EU states who don’t accept refugees may face legal action: Germany
German Foreign Minister Frank-Walter Steinmeier threatened legal action on Saturday against EU countries that refused to accept refugees under the bloc’s quota programme.world Updated: Dec 19, 2015 21:22 IST
German Foreign Minister Frank-Walter Steinmeier threatened legal action on Saturday against EU countries that refused to accept refugees under the bloc’s quota programme.
Steinmeier said in an interview with German weekly Der Spiegel that “if it cannot be done otherwise, things will be resolved through the appropriate legal channels”, adding that “Europe is a community of law”.

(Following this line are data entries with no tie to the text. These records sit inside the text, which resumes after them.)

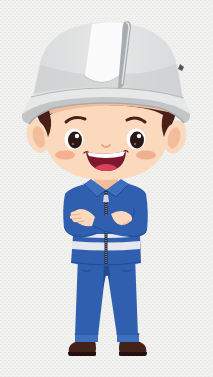
<!DOCTYPE html>
<html lang="en">
<head>
<meta charset="utf-8">
<title>Engineer in a hard hat</title>
<style>
:root{--paper:#f1f1f0;--weave:#e9e9e8;--skin:#fbd9bd;--skin-shade:#f3bd9c;--blush:#f0a585;--hair:#4a2018;--ink:#2b1714;--suit:#2f5fae;--suit-dark:#234a8e;--suit-light:#3d6fbd;--band:#e6e6ee;--hat:#d9dadb;--hat-light:#e6e7e7;--hat-shade:#c3c5c7;--hat-edge:#a9acaf;--stripe:#fbfbfb;--mouth:#7d1730;--tongue:#d8415a;--shoe:#43221b;--sole:#24110e}
html,body{margin:0;width:213px;height:377px;overflow:hidden;background:var(--paper)}
svg{display:block}
.skin{fill:var(--skin)}
.skin-shade{fill:var(--skin-shade)}
.suit{fill:var(--suit)}
.suit-dark{fill:var(--suit-dark)}
.suit-light{fill:var(--suit-light)}
.fold{fill:none;stroke:var(--suit-dark);stroke-width:1;stroke-linecap:round}
.finger{fill:none;stroke:var(--blush);stroke-width:.8;stroke-linecap:round}
.brow{fill:none;stroke:var(--hair);stroke-width:3;stroke-linecap:round}
</style>
</head>
<body>
<svg width="213" height="377" viewBox="0 0 213 377" role="img" aria-label="Smiling engineer in a white hard hat and blue overalls with folded arms">
<defs>
<pattern id="weave" width="4" height="4" patternUnits="userSpaceOnUse"><path d="M0 0h2v1H0zM2 2h2v1H2z" fill="var(--weave)"/></pattern>
<linearGradient id="shell" x1="0" x2="1"><stop offset="0" stop-color="var(--hat)"/><stop offset=".5" stop-color="var(--hat-light)"/><stop offset="1" stop-color="var(--hat)"/></linearGradient>
<clipPath id="mouth-shape"><path d="M86 152Q106 156 126 151Q125 171 106 171Q89 171 86 152Z"/></clipPath>
<clipPath id="face-shape"><path id="face" d="M44 92H168V136C166 165 140 180 106 180C72 180 46 165 44 136Z"/></clipPath>
<g id="eye"><ellipse rx="9.5" ry="10.5" fill="#fff"/><ellipse cx="1" cy="1" rx="7" ry="8.5" fill="var(--ink)"/><circle cx="3" cy="-3" r="2.2" fill="#fff"/><circle cx="-1" cy="5" r="1.2" fill="#8a5a48"/></g>
<g id="shoe"><path d="M69 353Q67 344 78 341H95Q97 348 95 354H69Z" fill="var(--shoe)"/><path d="M68 352H96V355Q96 356 94 356H70Q68 356 68 352Z" fill="var(--sole)"/></g>
</defs>

<rect width="213" height="377" fill="var(--paper)"/>
<rect width="213" height="377" fill="url(#weave)"/>

<g id="shoes">
<use href="#shoe"/>
<use href="#shoe" transform="matrix(-1 0 0 1 215 0)"/>
</g>

<g id="trousers">
<path class="suit" d="M78 256H135L138 336H117L108 276H105L98 336H75Z"/>
<path class="suit-dark" d="M104 264H109L110 284L108 275H106L103 288Z"/>
<path class="suit-light" d="M75 333H98V342H75ZM117 333H139V342H117Z"/>
<path class="fold" d="M75 334H98M117 334H139M82 270Q86 273 91 270M122 270Q127 273 131 270"/>
</g>

<g id="jacket">
<path class="skin-shade" d="M94 172H118V184L106 193L94 184Z"/>
<path class="suit" d="M90 183L106 190L123 183Q142 186 146 194Q149 212 147 230Q145 235 140 236L141 263Q124 267 106 266Q88 267 71 263L73 236Q66 234 64 228Q62 208 65 194Q70 187 90 183Z"/>
<path d="M72 241Q106 244 140 241V249Q106 252 72 249Z" fill="var(--band)"/>
<path d="M81 234H131V237Q106 239 81 237Z" fill="var(--band)"/>
<path class="suit-light" d="M91 179L106 190L97 197L84 184ZM121 179L106 190L116 197L129 184Z"/>
<path class="fold" d="M84 184L97 197L106 190L116 197L129 184"/>
<path d="M106 191V265" stroke="#262b3c" stroke-width="3"/>
<path d="M106 192V265" stroke="#b9bcc6" stroke-width="1" stroke-dasharray="1 1"/>
<path d="M104 195H108L109 202H103Z" fill="#d5d6da"/>
<path class="fold" d="M72 262Q106 268 140 262"/>
</g>

<g id="folded-arms">
<path class="suit" d="M64 205L78 207L84 221L117 212L125 219Q118 230 97 234Q80 240 71 235Q64 230 64 205Z"/>
<path class="suit" d="M147 205L134 209L129 224L97 217L92 226Q108 235 130 237Q146 238 147 228Z"/>
<path class="fold" d="M77 208Q78 216 84 222M134 209Q135 217 129 224M93 226Q104 232 115 234M96 233Q82 239 72 235M129 236Q139 238 146 232"/>
<path class="skin" d="M95 217Q88 209 81 209Q77 209 75 211Q69 212 71 215Q68 218 72 219Q73 223 77 222Q82 227 92 226Z"/>
<path class="finger" d="M72 215L80 214M73 219L81 218M78 222L84 221"/>
<path class="skin" d="M111 214Q119 209 126 212Q133 215 132 220Q128 225 121 225Q115 225 111 214Z"/>
<path class="finger" d="M122 225Q127 222 131 221"/>
</g>

<g id="head">
<ellipse class="skin" cx="38" cy="136" rx="11" ry="17" transform="rotate(-14 38 136)"/>
<ellipse class="skin" cx="175" cy="137" rx="11" ry="17" transform="rotate(14 175 137)"/>
<ellipse class="skin-shade" cx="39" cy="137" rx="6" ry="11" transform="rotate(-14 39 137)"/>
<ellipse class="skin-shade" cx="174" cy="138" rx="6" ry="11" transform="rotate(14 174 138)"/>
<use href="#face" class="skin"/>
<path d="M36 100H176Q178 112 172 124Q167 126 164 137Q160 125 163 115Q150 106 106 105Q66 105 50 115Q53 126 48 137Q46 127 40 122Q34 112 36 100Z" fill="var(--hair)"/>
<path d="M46 98H168V112Q106 98 50 114Z" fill="var(--skin-shade)" clip-path="url(#face-shape)"/>
<path class="brow" d="M66 122Q74 115 85 119M127 120Q136 115 145 122"/>
<use href="#eye" x="74" y="139"/>
<use href="#eye" x="136" y="139"/>
<ellipse cx="65" cy="155" rx="10" ry="4.5" fill="var(--blush)" opacity=".8"/>
<ellipse cx="146" cy="155" rx="10" ry="4.5" fill="var(--blush)" opacity=".8"/>
<path d="M102 145Q106 149 110 145" fill="none" stroke="var(--blush)" stroke-width="2" stroke-linecap="round"/>
<g clip-path="url(#mouth-shape)">
<rect x="84" y="148" width="44" height="26" fill="var(--mouth)"/>
<path d="M86 150H126L123 156Q106 160 89 156Z" fill="#fff"/>
<ellipse cx="106" cy="171" rx="12" ry="7" fill="var(--tongue)"/>
</g>
<path d="M84 153Q86 151 88 152M124 151Q127 150 128 152" fill="none" stroke="var(--mouth)" stroke-width="1.2" stroke-linecap="round"/>
</g>

<g id="hard-hat">
<path d="M180 64L184 67L182 71L178 69Z" fill="#55585b"/>
<path d="M32 100L39 67Q45 38 72 28Q90 22 106 22Q126 22 144 28Q170 38 176 62L183 100Q106 82 32 100Z" fill="url(#shell)"/>
<path d="M34 93L41 65Q63 72 84 74Q106 88 121 74Q152 74 177 64L183 98Q106 80 34 93Z" fill="var(--hat-shade)" opacity=".45"/>
<path d="M92 24Q107 21 124 23L119 76Q103 89 85 76Z" fill="var(--stripe)"/>
<path d="M124 22Q131 19 131 27L124 84Q122 89 118 88L122 38Q122 27 124 22Z" fill="var(--hat-edge)"/>
<path d="M126 23Q129 22 129 28L122 84" fill="none" stroke="var(--hat-light)" stroke-width="1.4"/>
<path d="M84 76Q102 89 119 76" fill="none" stroke="var(--hat-shade)"/>
<path d="M31 96Q66 88 106 88Q150 88 184 98L190 113Q191 121 184 123Q178 114 160 108Q106 98 54 108Q36 114 29 124Q21 122 22 114Z" fill="var(--hat-light)"/>
<path d="M22 114Q38 103 62 100Q106 94 150 100Q176 104 190 114Q191 121 184 123Q178 114 160 108Q106 98 54 108Q36 114 29 124Q21 122 22 114Z" fill="var(--hat-shade)"/>
<path d="M29 124Q36 114 54 108Q106 98 160 108Q178 114 184 123" fill="none" stroke="var(--hat-edge)" stroke-width="1.5"/>
<path d="M31 97Q66 88 106 88Q150 88 184 98" fill="none" stroke="var(--hat-edge)" stroke-width=".8"/>
</g>
</svg>
</body>
</html>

The German minister spoke specifically of Slovakia and Hungary, which have both made their own threats of legal action against the controversial quota system.
Slovakia said last month that it would complain against the EU quota plan to distribute 160,000 refugees and migrants across the bloc.
Few migrants have entered Slovakia on their voyage to western Europe, and even fewer asylum seekers have chosen to stay. Under the EU’s quota system, Bratislava is expected to take in just under 2,300 migrants.
“European solidarity is not a one-way street,” Steinmeier said, adding that “those who refuse (to welcome refugees) must know what is at stake for them: open borders in Europe”.
Europe’s Schengen passport-free area is cherished as one of its most important achievements and the European Commission has repeatedly expressed concern that re-imposing border controls threatens its future.
EU leaders on Thursday set an end-of-June deadline to agree on a new border and coastguard force to slow the influx of migrants across the 28-nation bloc’s porous external frontiers.
They also called for the rapid delivery of a promised three billion euros (USD 3.25 billion) in aid for refugees in Turkey in return for its help in stemming the flow.
Following a slew of emergency summits this year, they acknowledged they had been too slow to carry out a joint strategy to tackle Europe’s worst refugee crisis since World War II.